[Source texts of formatted documents]
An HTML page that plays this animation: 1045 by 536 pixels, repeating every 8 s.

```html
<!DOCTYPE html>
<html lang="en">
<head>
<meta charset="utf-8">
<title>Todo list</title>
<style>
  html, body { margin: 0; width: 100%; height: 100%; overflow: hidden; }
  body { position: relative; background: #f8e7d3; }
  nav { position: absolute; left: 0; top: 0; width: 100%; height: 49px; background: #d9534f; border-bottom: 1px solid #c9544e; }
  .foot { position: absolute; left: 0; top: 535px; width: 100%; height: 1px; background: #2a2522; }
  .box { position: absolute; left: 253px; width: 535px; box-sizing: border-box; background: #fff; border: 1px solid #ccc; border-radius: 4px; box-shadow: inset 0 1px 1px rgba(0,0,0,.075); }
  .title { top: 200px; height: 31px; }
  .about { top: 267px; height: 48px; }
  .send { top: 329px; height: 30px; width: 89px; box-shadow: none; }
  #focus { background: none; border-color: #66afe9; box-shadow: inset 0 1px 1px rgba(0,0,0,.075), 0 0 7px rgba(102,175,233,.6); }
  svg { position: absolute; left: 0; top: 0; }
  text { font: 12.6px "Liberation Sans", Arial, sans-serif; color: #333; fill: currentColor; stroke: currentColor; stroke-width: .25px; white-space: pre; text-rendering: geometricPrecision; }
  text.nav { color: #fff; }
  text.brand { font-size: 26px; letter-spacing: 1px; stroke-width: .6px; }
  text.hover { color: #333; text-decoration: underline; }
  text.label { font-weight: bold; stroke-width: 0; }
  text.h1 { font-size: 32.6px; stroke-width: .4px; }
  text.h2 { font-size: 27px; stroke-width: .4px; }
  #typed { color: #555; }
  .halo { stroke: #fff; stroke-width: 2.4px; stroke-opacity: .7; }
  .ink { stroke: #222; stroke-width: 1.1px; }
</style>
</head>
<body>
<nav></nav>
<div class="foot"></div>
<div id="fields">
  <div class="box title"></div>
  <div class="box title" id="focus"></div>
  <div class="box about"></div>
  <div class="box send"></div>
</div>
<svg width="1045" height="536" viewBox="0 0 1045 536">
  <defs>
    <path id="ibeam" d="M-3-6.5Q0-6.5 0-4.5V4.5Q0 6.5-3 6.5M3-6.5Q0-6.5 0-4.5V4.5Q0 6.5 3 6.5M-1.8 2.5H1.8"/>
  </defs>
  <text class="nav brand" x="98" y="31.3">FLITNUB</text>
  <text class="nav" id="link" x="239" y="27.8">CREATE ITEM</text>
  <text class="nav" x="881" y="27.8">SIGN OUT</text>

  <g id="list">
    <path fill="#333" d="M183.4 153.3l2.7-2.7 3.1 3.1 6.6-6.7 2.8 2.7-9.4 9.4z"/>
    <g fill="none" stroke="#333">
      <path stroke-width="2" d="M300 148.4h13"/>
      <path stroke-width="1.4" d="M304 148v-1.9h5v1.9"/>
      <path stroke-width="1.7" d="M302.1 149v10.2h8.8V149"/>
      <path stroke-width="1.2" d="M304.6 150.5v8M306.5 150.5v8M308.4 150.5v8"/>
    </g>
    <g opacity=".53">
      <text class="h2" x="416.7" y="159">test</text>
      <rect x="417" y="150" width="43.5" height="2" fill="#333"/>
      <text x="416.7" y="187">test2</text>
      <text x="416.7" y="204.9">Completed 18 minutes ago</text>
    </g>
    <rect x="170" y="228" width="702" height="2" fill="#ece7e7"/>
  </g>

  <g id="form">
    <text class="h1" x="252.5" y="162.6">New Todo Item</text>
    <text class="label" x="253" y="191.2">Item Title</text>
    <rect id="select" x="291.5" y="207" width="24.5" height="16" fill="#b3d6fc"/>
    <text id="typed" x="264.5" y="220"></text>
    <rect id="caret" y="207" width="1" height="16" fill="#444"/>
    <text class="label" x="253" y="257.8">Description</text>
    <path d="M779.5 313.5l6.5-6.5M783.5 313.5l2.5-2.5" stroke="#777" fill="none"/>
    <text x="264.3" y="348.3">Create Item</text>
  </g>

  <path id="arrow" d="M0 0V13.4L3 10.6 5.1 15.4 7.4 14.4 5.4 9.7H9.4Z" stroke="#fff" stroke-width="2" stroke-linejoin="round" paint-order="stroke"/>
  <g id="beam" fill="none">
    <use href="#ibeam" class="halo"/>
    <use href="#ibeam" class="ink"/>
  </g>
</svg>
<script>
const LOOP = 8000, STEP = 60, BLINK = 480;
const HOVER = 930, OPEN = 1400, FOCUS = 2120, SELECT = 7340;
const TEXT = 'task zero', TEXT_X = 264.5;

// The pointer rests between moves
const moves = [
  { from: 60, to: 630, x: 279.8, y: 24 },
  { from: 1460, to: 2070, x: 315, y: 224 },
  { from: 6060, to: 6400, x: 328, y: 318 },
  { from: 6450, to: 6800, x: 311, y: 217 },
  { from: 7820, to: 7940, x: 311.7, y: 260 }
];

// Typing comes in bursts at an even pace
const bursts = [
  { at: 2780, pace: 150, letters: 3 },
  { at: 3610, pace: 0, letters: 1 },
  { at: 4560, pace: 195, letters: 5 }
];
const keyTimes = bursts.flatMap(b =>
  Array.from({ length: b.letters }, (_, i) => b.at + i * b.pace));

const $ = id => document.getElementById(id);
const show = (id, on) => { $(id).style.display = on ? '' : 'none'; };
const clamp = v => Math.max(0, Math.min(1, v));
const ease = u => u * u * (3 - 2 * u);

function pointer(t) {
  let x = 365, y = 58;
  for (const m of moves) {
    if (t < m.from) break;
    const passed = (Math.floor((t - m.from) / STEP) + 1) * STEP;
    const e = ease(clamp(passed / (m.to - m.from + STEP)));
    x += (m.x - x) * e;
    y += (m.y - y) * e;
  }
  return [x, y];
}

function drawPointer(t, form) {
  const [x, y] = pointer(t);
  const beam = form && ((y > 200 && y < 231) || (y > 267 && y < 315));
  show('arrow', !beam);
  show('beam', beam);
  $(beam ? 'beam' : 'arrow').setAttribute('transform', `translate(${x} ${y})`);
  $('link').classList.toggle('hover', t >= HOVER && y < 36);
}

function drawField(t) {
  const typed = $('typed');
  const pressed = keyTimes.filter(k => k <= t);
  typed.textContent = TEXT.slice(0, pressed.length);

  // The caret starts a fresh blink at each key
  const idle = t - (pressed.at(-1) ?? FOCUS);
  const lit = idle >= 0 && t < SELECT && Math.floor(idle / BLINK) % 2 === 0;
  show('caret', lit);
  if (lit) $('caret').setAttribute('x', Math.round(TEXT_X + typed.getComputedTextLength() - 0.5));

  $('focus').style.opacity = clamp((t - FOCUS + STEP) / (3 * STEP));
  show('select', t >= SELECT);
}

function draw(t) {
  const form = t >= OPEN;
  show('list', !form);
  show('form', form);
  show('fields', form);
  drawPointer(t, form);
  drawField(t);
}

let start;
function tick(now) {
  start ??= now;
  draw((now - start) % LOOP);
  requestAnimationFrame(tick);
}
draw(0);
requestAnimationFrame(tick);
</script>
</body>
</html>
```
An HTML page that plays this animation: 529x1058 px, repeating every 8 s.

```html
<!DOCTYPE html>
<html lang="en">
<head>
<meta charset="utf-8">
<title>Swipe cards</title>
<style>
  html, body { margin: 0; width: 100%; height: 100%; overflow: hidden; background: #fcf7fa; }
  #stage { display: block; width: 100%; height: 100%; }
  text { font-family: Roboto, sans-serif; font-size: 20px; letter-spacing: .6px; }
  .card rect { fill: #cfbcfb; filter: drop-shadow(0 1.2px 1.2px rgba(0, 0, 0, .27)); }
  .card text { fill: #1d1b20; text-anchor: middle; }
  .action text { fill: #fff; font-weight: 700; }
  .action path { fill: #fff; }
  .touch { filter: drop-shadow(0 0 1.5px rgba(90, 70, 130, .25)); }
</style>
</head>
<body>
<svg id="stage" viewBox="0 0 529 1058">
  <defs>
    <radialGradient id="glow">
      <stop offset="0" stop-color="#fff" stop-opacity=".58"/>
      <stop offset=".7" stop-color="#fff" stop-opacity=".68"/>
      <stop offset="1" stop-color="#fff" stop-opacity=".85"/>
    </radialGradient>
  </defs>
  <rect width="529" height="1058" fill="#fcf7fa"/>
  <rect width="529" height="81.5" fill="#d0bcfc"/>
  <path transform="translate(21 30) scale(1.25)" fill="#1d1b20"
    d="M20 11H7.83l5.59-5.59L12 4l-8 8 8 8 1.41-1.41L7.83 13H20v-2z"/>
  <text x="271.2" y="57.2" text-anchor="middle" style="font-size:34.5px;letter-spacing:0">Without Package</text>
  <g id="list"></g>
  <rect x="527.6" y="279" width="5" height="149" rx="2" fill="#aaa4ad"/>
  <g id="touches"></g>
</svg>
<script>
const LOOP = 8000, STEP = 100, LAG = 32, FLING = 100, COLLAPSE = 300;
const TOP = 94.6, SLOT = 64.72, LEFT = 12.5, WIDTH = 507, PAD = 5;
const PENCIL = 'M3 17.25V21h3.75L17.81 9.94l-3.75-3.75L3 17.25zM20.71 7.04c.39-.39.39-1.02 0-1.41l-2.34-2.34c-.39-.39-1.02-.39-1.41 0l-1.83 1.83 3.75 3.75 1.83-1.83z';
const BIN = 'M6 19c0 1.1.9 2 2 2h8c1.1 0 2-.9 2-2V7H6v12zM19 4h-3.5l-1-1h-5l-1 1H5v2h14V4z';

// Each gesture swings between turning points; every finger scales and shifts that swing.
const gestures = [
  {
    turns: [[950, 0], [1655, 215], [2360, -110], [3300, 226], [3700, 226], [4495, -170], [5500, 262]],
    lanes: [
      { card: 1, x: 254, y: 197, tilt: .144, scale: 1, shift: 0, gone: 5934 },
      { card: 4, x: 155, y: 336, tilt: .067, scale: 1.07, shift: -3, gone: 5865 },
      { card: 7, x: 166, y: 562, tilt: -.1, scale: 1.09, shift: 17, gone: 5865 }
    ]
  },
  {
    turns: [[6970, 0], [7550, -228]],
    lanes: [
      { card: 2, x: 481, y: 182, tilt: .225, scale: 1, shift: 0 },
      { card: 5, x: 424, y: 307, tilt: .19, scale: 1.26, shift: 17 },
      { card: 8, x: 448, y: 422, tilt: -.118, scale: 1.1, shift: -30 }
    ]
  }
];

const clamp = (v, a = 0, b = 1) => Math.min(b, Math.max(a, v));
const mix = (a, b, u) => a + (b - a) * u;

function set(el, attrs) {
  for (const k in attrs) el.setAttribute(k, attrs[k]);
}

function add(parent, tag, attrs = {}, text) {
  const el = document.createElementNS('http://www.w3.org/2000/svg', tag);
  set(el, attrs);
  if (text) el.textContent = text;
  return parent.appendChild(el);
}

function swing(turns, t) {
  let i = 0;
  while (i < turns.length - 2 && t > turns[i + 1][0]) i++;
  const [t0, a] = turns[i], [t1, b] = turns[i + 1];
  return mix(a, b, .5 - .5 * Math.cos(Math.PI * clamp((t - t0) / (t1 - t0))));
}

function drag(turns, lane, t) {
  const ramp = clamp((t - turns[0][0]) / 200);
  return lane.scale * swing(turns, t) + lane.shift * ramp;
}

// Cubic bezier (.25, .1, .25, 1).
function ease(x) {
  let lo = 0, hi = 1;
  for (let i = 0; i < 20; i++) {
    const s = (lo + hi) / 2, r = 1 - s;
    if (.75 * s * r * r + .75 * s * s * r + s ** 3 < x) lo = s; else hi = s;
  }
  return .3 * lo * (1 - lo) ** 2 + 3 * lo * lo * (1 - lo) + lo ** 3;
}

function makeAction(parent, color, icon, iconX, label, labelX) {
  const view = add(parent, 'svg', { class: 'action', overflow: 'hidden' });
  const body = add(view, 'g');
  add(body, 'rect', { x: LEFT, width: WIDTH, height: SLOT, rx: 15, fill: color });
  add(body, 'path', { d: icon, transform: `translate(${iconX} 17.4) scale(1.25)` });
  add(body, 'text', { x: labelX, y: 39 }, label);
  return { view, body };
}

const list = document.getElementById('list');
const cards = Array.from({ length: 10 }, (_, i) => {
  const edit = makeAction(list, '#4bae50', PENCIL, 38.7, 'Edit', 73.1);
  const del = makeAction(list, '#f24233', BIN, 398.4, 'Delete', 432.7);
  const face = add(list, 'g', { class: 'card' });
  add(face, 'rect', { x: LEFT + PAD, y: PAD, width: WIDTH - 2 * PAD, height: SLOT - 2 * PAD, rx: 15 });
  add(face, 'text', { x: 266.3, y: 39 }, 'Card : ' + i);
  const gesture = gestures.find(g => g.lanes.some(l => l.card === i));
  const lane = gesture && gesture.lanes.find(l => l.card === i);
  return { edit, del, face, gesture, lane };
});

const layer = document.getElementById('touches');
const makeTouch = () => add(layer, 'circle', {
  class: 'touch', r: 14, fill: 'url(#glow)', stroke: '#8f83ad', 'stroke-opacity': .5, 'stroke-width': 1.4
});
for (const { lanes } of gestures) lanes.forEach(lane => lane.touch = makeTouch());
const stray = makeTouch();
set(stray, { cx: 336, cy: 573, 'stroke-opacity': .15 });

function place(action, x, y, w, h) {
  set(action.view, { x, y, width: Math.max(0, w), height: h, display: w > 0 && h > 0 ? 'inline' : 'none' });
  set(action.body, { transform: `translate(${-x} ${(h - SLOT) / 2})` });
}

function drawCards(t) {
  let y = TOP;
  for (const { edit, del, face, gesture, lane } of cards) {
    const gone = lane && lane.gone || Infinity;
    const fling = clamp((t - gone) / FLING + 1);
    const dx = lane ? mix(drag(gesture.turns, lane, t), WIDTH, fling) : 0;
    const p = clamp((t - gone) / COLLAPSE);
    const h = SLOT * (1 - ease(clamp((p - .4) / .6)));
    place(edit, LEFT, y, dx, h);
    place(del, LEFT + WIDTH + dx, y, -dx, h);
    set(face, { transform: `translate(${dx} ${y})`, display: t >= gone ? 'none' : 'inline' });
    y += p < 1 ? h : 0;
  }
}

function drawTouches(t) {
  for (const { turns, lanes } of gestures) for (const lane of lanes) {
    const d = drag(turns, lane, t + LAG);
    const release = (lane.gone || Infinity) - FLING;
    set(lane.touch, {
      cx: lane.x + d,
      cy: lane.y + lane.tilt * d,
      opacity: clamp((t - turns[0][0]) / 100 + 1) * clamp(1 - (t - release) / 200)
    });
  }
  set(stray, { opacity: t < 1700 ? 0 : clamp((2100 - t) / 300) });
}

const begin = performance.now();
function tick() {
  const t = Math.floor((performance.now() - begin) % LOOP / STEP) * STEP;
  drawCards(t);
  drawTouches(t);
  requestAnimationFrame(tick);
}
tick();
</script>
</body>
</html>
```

→ **WORK TO COMPLETE**
Those lines of the records that contain the string "show" should be identified and copied.

→ **EXERCISE OUTPUT**
const show = (id, on) => { $(id).style.display = on ? '' : 'none'; };
  show('arrow', !beam);
  show('beam', beam);
  show('caret', lit);
  show('select', t >= SELECT);
  show('list', !form);
  show('form', form);
  show('fields', form);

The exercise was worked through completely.